====== Data for analysis

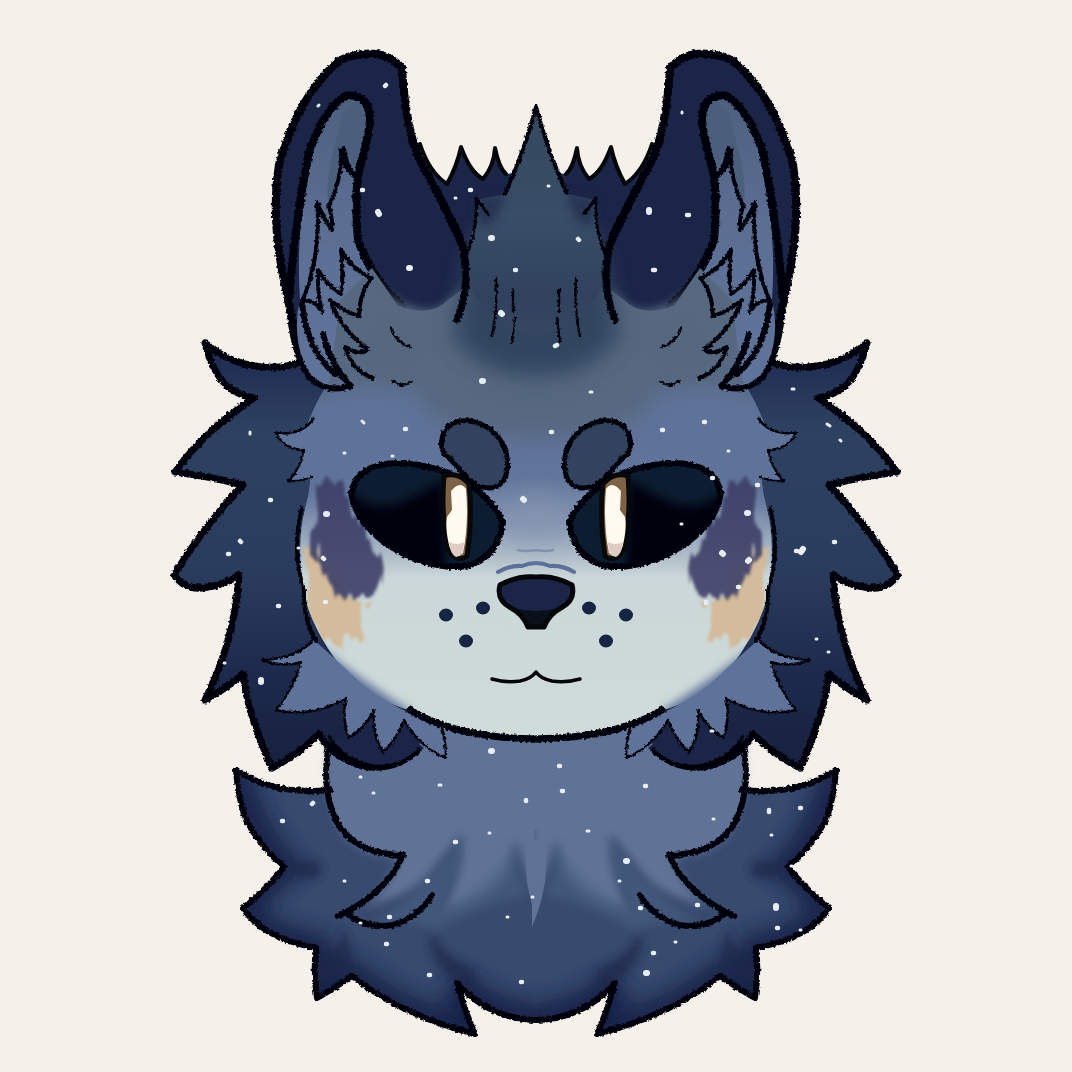
<!DOCTYPE html>
<html lang="en">
<head>
<meta charset="utf-8">
<title>Night wolf portrait</title>
<style>
:root{--paper:#f5f1ea;--ink:#050608;--navy:#1b2548;--fur:#384a6e;--light:#607396;--blue:#5f7299;--slate:#566880;--crest:#33455f;--muzzle:#cfdad9;--sand:#d3bb9b;--plum:#3d3f68;--spot:#172544;--snow:#e6edf5}
html,body{margin:0;background:var(--paper);overflow:hidden}
svg{display:block;width:1072px;height:1072px}
.ink{stroke:var(--ink);stroke-linecap:round;stroke-linejoin:round;stroke-width:6}
.line{fill:none;stroke:var(--ink);stroke-linecap:round;stroke-linejoin:round;stroke-width:4}
.thin{stroke-width:2.4}
.bold{stroke-width:8}
.navy{fill:var(--navy)}
.fur{fill:var(--fur)}
.light{fill:var(--light)}
.blue{fill:var(--blue)}
.spot{fill:var(--spot)}
.snow{fill:var(--snow)}
</style>
</head>
<body>
<svg viewBox="0 0 1072 1072" role="img" aria-label="Symmetrical portrait of a blue wolf with snow in its fur">
<defs>
<linearGradient id="mane-tone" gradientUnits="userSpaceOnUse" x1="0" y1="345" x2="0" y2="765">
<stop offset="0" stop-color="#1c294f"/><stop offset=".2" stop-color="#2e4161"/><stop offset=".52" stop-color="#2b3d5e"/><stop offset=".8" stop-color="#1d294c"/><stop offset="1" stop-color="#17213f"/>
</linearGradient>
<linearGradient id="face-tone" gradientUnits="userSpaceOnUse" x1="0" y1="290" x2="0" y2="740">
<stop offset="0" stop-color="#566880"/><stop offset=".2" stop-color="#566881"/><stop offset=".31" stop-color="#5f7299"/><stop offset=".42" stop-color="#62759c"/><stop offset=".52" stop-color="#8797b3"/><stop offset=".64" stop-color="#cbd7d8"/><stop offset="1" stop-color="#d0dcda"/>
</linearGradient>
<linearGradient id="crest-tone" gradientUnits="userSpaceOnUse" x1="0" y1="105" x2="0" y2="380">
<stop offset="0" stop-color="#34475f"/><stop offset=".4" stop-color="#3a4d66"/><stop offset=".7" stop-color="#30425d"/><stop offset="1" stop-color="#3a4c66"/>
</linearGradient>
<linearGradient id="inner-ear" gradientUnits="userSpaceOnUse" x1="0" y1="95" x2="0" y2="390">
<stop offset="0" stop-color="#4c5f7d"/><stop offset=".4" stop-color="#5b6e92"/><stop offset="1" stop-color="#60739b"/>
</linearGradient>
<filter id="soft" x="-40%" y="-40%" width="180%" height="180%"><feGaussianBlur stdDeviation="11"/></filter>
<filter id="haze" x="-40%" y="-40%" width="180%" height="180%"><feGaussianBlur stdDeviation="5"/></filter>
<filter id="chalk" filterUnits="userSpaceOnUse" x="0" y="0" width="1072" height="1072"><feTurbulence type="fractalNoise" baseFrequency=".35" numOctaves="2" seed="4" result="grain"/><feDisplacementMap in="SourceGraphic" in2="grain" scale="4" xChannelSelector="R" yChannelSelector="G"/></filter>
<filter id="dry-brush" x="-20%" y="-20%" width="140%" height="140%"><feTurbulence type="fractalNoise" baseFrequency=".12 .02" numOctaves="2" seed="8" result="grain"/><feDisplacementMap in="SourceGraphic" in2="grain" scale="26" xChannelSelector="R" yChannelSelector="G" result="rough"/><feGaussianBlur in="rough" stdDeviation="1.5"/></filter>

<path id="body-shape" d="M538 735H332L330 790Q275 796 236 770Q238 800 247 822Q262 848 284 867Q266 890 243 908Q262 938 316 948Q313 972 317 998Q333 989 352 976Q400 1015 475 1034Q463 1006 457 983Q490 1020 538 1020"/>
<path id="mane-shape" d="M302 361Q280 372 245 364Q222 358 205 343Q212 372 228 387Q240 396 254 398Q205 430 175 472Q208 476 243 485Q204 526 174 575Q186 592 208 587Q224 585 239 575Q235 640 205 700Q224 690 243 674Q248 715 272 768Q296 756 319 734Q334 758 362 766Q394 772 418 750L470 560Z"/>
<path id="face-shape" d="M538 280L468 285L448 300Q430 318 398 306L372 268L340 300L330 380Q310 410 303 440Q316 470 306 505Q296 540 303 590Q312 630 342 668Q372 700 412 711Q455 737 538 740"/>
<path id="eye-shape" d="M351 493C356 470 376 462 404 463C440 466 483 481 503 522C500 548 484 568 452 567C410 565 358 535 351 493Z"/>
<clipPath id="body-clip"><use href="#body-shape"/></clipPath>
<clipPath id="face-clip"><use href="#face-shape"/></clipPath>
<clipPath id="eye-clip"><use href="#eye-shape"/></clipPath>

<g id="rear-half">
<path class="navy" d="M538 330H440L410 140Q428 170 446 184Q456 166 461 147Q470 170 484 178Q494 164 495 147Q499 166 507 174L538 170Z"/>
<path class="line" d="M420 144Q429 172 447 184Q457 166 461 147Q470 172 483 179Q494 166 495 148Q499 168 506 174"/>
<use href="#body-shape" class="fur"/>
<g clip-path="url(#body-clip)">
<path d="M236 765Q240 815 284 867Q256 892 243 908Q260 938 316 948L317 998L352 976Q400 1015 475 1034L457 983Q490 1020 560 1020" fill="none" stroke="#172448" stroke-width="30" filter="url(#soft)"/>
<path class="navy" d="M284 868Q320 850 322 872Q312 886 284 868ZM316 948Q335 960 344 928Q355 960 352 976Q330 970 317 995ZM457 983Q426 960 430 932Q446 958 475 970Q468 990 475 1030Z" opacity=".75" filter="url(#haze)"/>
</g>
<path class="light" d="M540 730H332Q321 800 346 836Q366 858 400 856Q388 892 362 906Q412 898 432 870Q450 848 461 834Q466 862 444 912Q488 898 506 876Q513 858 515 838Q526 880 540 890Z" filter="url(#haze)"/>
<path class="light" d="M540 730H332Q321 800 346 836Q366 858 400 856Q420 838 440 810L540 830Z"/>
<path class="light" d="M540 840H528Q520 880 540 927Z"/>
<path fill="#496083" d="M461 836Q463 872 440 908Q500 880 515 842Q516 872 528 896Q490 900 438 930Q400 918 372 922Q430 890 461 836Z" opacity=".6" filter="url(#haze)"/>
<g filter="url(#chalk)">
<path class="line" style="stroke-width:6" d="M330 790Q275 796 236 770Q238 800 247 822Q262 848 284 867Q266 890 243 908Q262 938 316 948Q313 972 317 998Q333 989 352 976Q400 1015 475 1034Q463 1006 457 983Q490 1020 538 1020"/>
<path class="line" style="stroke-width:6" d="M330 740Q319 790 339 826Q359 855 403 855Q386 894 338 916M346 912Q366 930 393 925Q418 918 432 895"/>
</g>
<use href="#mane-shape" fill="url(#mane-tone)"/>
<path class="line" style="stroke-width:7" filter="url(#chalk)" d="M302 361Q280 372 245 364Q222 358 205 343Q212 372 228 387Q240 396 254 398Q205 430 175 472Q208 476 243 485Q204 526 174 575Q186 592 208 587Q224 585 239 575Q235 640 205 700Q224 690 243 674Q248 715 272 768Q296 756 319 734Q334 758 362 766Q394 772 418 750"/>
</g>

<g id="ear-half">
<path class="navy" d="M303 362Q292 320 286 290Q270 220 279 165Q298 95 340 60Q380 44 402 68Q406 130 420 160Q446 208 462 244Q472 275 455 320L380 380Z"/>
<path class="line bold" filter="url(#chalk)" d="M303 362Q292 320 286 290Q270 220 279 165Q298 95 340 60Q380 44 402 68Q406 130 420 160Q446 208 462 244Q472 275 457 320"/>
<path fill="url(#inner-ear)" d="M300 300Q294 210 320 130Q340 88 365 98Q378 112 362 155Q356 190 358 235Q366 270 396 302L405 350L352 386Q325 396 304 366Q292 330 300 300Z"/>
<path fill="#4b5e7b" d="M345 110Q370 90 369 118Q364 140 358 180Q354 160 342 150Q342 180 329 205Q322 180 345 110Z"/>
<path class="line bold" filter="url(#chalk)" d="M289 300Q294 230 309 152Q325 108 345 96Q368 92 370 118Q370 132 359 170Q354 200 358 240Q372 280 402 306"/>
</g>

<g id="face-half">
<use href="#face-shape" fill="url(#face-tone)"/>
<g clip-path="url(#face-clip)">
<path class="blue" d="M290 420Q345 370 420 400Q450 430 420 460Q370 445 345 490L290 510Z" filter="url(#soft)"/>
<path class="blue" d="M290 620Q330 660 412 712L360 740L290 700Z" filter="url(#haze)"/>
<path fill="var(--sand)" d="M300 548L322 550L348 596L368 604L360 624L366 640L350 636L344 650L312 630Z" filter="url(#dry-brush)"/>
<path fill="var(--plum)" d="M318 486L340 480L362 530L384 568L372 598L338 596L312 560Z" filter="url(#dry-brush)" opacity=".9"/>
</g>
<path fill="var(--slate)" d="M378 282Q392 306 430 311Q450 305 462 286L480 370L410 384L360 378Q340 365 352 340Z" filter="url(#haze)"/>
<path class="blue" d="M318 418Q304 436 276 433Q284 449 303 450Q302 468 288 481Q305 483 330 474L350 430Z"/>
<path class="blue" d="M314 640Q298 658 262 660Q284 668 301 662Q292 692 276 710Q314 718 346 698Q342 714 348 738Q364 730 374 710Q372 736 383 752Q398 738 404 720Q420 748 446 758L442 726Q380 705 345 668Z"/>
<path class="navy" d="M348 738Q364 730 374 710Q372 736 383 752Q398 738 404 720Q410 738 424 748Q402 768 372 764Q340 758 332 738Z"/>
<g filter="url(#chalk)">
<path class="line thin" d="M314 418Q302 436 276 433Q284 449 303 450Q302 468 288 481Q300 482 312 477M313 640Q298 658 262 660Q284 668 301 662Q292 692 276 710Q314 718 346 698Q342 714 348 738Q364 730 374 710Q372 736 383 752Q398 738 404 720Q420 748 446 758Q446 742 442 728"/>
<path class="line" d="M302 508Q291 550 304 590Q303 620 316 641M330 738Q344 761 374 767Q402 768 420 749"/>
<path class="line" style="stroke-width:7" d="M410 710Q455 738 538 739"/>
<path class="line" d="M344 148Q345 162 356 178Q342 167 341 150Q343 176 329 206Q333 220 332 230Q322 216 317 202Q322 250 303 300Q315 300 322 312Q317 290 318 270Q327 285 341 294Q344 272 341 250Q352 270 372 278Q360 290 359 316Q345 312 330 300Q340 328 368 350Q358 356 345 347Q353 372 373 378"/>
<path class="line" style="stroke-width:6" d="M289 300Q291 350 309 377Q326 394 351 386Q331 366 323 334M302 304Q307 350 335 374"/>
<path class="line thin" d="M391 328Q397 344 411 347M393 381Q401 388 412 382"/>
</g>
<path class="spot" d="M439 615a7 6.5 0 1 0 14 0a7 6.5 0 1 0-14 0M476 608a7 6.5 0 1 0 14 0a7 6.5 0 1 0-14 0M459 641a7 6.5 0 1 0 14 0a7 6.5 0 1 0-14 0"/>
</g>

<g id="eye-half">
<use href="#eye-shape" fill="#0c1c31"/>
<g clip-path="url(#eye-clip)">
<path fill="#02030f" d="M340 480Q362 515 400 503Q426 492 443 480L446 580H340Z" filter="url(#haze)"/>
<path fill="#03060f" d="M465 564Q495 555 505 515L510 575Z"/>
</g>
<use href="#eye-shape" class="line" style="stroke-width:6" filter="url(#chalk)"/>
<path fill="#7d6346" stroke="#070809" stroke-width="5" d="M444 476Q458 471 469 484Q473 520 467 556Q456 564 447 548Q441 512 444 476Z"/>
<path fill="#fffaf0" d="M451 491Q460 480 466 489Q469 524 463 553Q454 561 449 545Q445 528 447 517L452 510Z"/>
<path fill="#dfccc4" d="M449 542Q457 546 464 542Q464 556 456 557Q450 554 449 542Z"/>
<path class="ink" style="stroke-width:5" fill="#30425e" filter="url(#chalk)" d="M442 439C445 420 465 417 483 425C502 434 510 454 507 472C503 489 490 490 479 486C464 480 458 464 446 456Q440 448 442 439Z"/>
</g>
</defs>

<rect width="1072" height="1072" fill="var(--paper)"/>
<g id="mane-and-chest"><use href="#rear-half"/><use href="#rear-half" transform="matrix(-1 0 0 1 1072 0)"/></g>
<g id="ears"><use href="#ear-half"/><use href="#ear-half" transform="matrix(-1 0 0 1 1072 0)"/></g>
<g id="face"><use href="#face-half"/><use href="#face-half" transform="matrix(-1 0 0 1 1072 0)"/></g>
<ellipse cx="536" cy="392" rx="112" ry="46" fill="var(--slate)" filter="url(#soft)"/>
<path id="nose-bridge" fill="#8594b0" d="M505 510Q536 470 567 510L560 545H512Z" opacity=".5" filter="url(#soft)"/>

<g id="crest">
<path fill="var(--crest)" d="M484 220H588L604 260L620 335Q590 378 536 376Q482 378 452 335L468 260Z" filter="url(#soft)"/>
<path fill="url(#crest-tone)" d="M536 107Q523 155 505 194L476 200Q477 224 468 246L467 285Q495 330 536 335Q577 330 605 285L604 246Q595 224 596 200L567 194Q549 155 536 107Z"/>
<path class="navy" d="M476 199L505 192Q500 222 484 226Q474 220 476 199ZM596 199L567 192Q572 222 588 226Q598 220 596 199Z" opacity=".65" filter="url(#haze)"/>
<g class="line thin" filter="url(#chalk)">
<path style="stroke-width:4" d="M505 194Q524 152 536 107Q548 152 567 194"/>
<path style="stroke-width:3" d="M488 214L476 198Q478 228 467 254M584 214L596 198Q594 228 605 254"/>
<path d="M496 278Q498 308 492 336M513 290V312M515 318L512 342M576 278Q574 308 580 336M559 290V312M557 318L560 342"/>
</g>
</g>
<g id="ear-edges" class="line" style="stroke-width:7" filter="url(#chalk)"><path d="M446 210Q480 262 457 320M626 210Q592 262 615 320"/></g>

<g id="eyes"><use href="#eye-half"/><use href="#eye-half" transform="matrix(-1 0 0 1 1072 0)"/></g>

<g id="muzzle">
<path fill="none" stroke="#5d7099" stroke-width="4" stroke-linecap="round" d="M498 572Q510 565 522 566Q536 560 550 566Q562 565 574 572"/>
<path fill="none" stroke="#8193ad" stroke-width="2.4" stroke-linecap="round" d="M518 550Q526 552 536 550Q546 552 553 550"/>
<path class="ink navy" style="stroke-width:5" d="M500 585Q518 575 536 577Q554 575 572 585Q576 600 561 608Q549 614 544 627H528Q523 614 511 608Q496 600 500 585Z"/>
<path fill="var(--ink)" d="M514 608Q536 614 558 608Q548 616 545 629H527Q524 616 514 608Z" opacity=".7"/>
<path class="line" style="stroke-width:3.5" d="M492 679Q506 683 520 681Q531 679 536 672Q541 679 552 681Q566 683 580 679"/>
</g>

<g id="snow" fill="none" stroke="var(--snow)" stroke-linecap="round">
<path stroke-width="6" d="M378 212l1 2M409 268h1M491 238h1M501 313l1 1M482 381h1M523 499l1 1M326 514h1M491 751h1M649 210v2M747 513h1M749 560l-1 1M722 553l1 1M626 861h1M776 906v2M261 680v2M803 549l-2 3M646 973h1"/>
<path stroke-width="4.5" d="M386 85l-1 1M470 190h1M362 190h1M515 270h1M578 239l1 1M555 346l2-1M406 429h-1M551 432h1M662 430h1M704 422h1M270 500h1M240 541l1 1M323 558l1 1M325 602h1M278 606h1M228 554h1M687 215h2M653 270h2M712 478h1M757 485h1M834 542h1M796 551h1M738 587h1M706 602v1M562 791h1M559 766h1M526 800v1M312 804l1-1M282 821h1M455 842h1M427 881h1M389 917h1M386 944h1M429 975h1M521 982h1M769 810v2M640 908h1M653 953h1M697 905h1M777 928h1M645 786h1M800 808h1"/>
<path stroke-width="3" d="M318 106l1-1M455 198h1M548 186h1M682 112v1M250 432v2M362 421l2 2M392 456h1M344 453h1M590 392h2M792 389h2M840 440l1 1M728 451h1M816 639h1M828 652h1M360 777h1M373 793h1M439 785h2M489 833h1M587 831h2M713 819h1M711 731h2M507 917h1M532 897h1M344 881h1M360 923h1M304 950v1M675 942h1M791 866h1M800 930h1M619 881h1M771 835h1M827 424l3 2M681 524h1M224 663h1M298 548h1"/>
</g>
</svg>
</body>
</html>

============

**Task details:**
For every line above that includes the word "bold", return the line.

**Answer space:**
.bold{stroke-width:8}
<path class="line bold" filter="url(#chalk)" d="M303 362Q292 320 286 290Q270 220 279 165Q298 95 340 60Q380 44 402 68Q406 130 420 160Q446 208 462 244Q472 275 457 320"/>
<path class="line bold" filter="url(#chalk)" d="M289 300Q294 230 309 152Q325 108 345 96Q368 92 370 118Q370 132 359 170Q354 200 358 240Q372 280 402 306"/>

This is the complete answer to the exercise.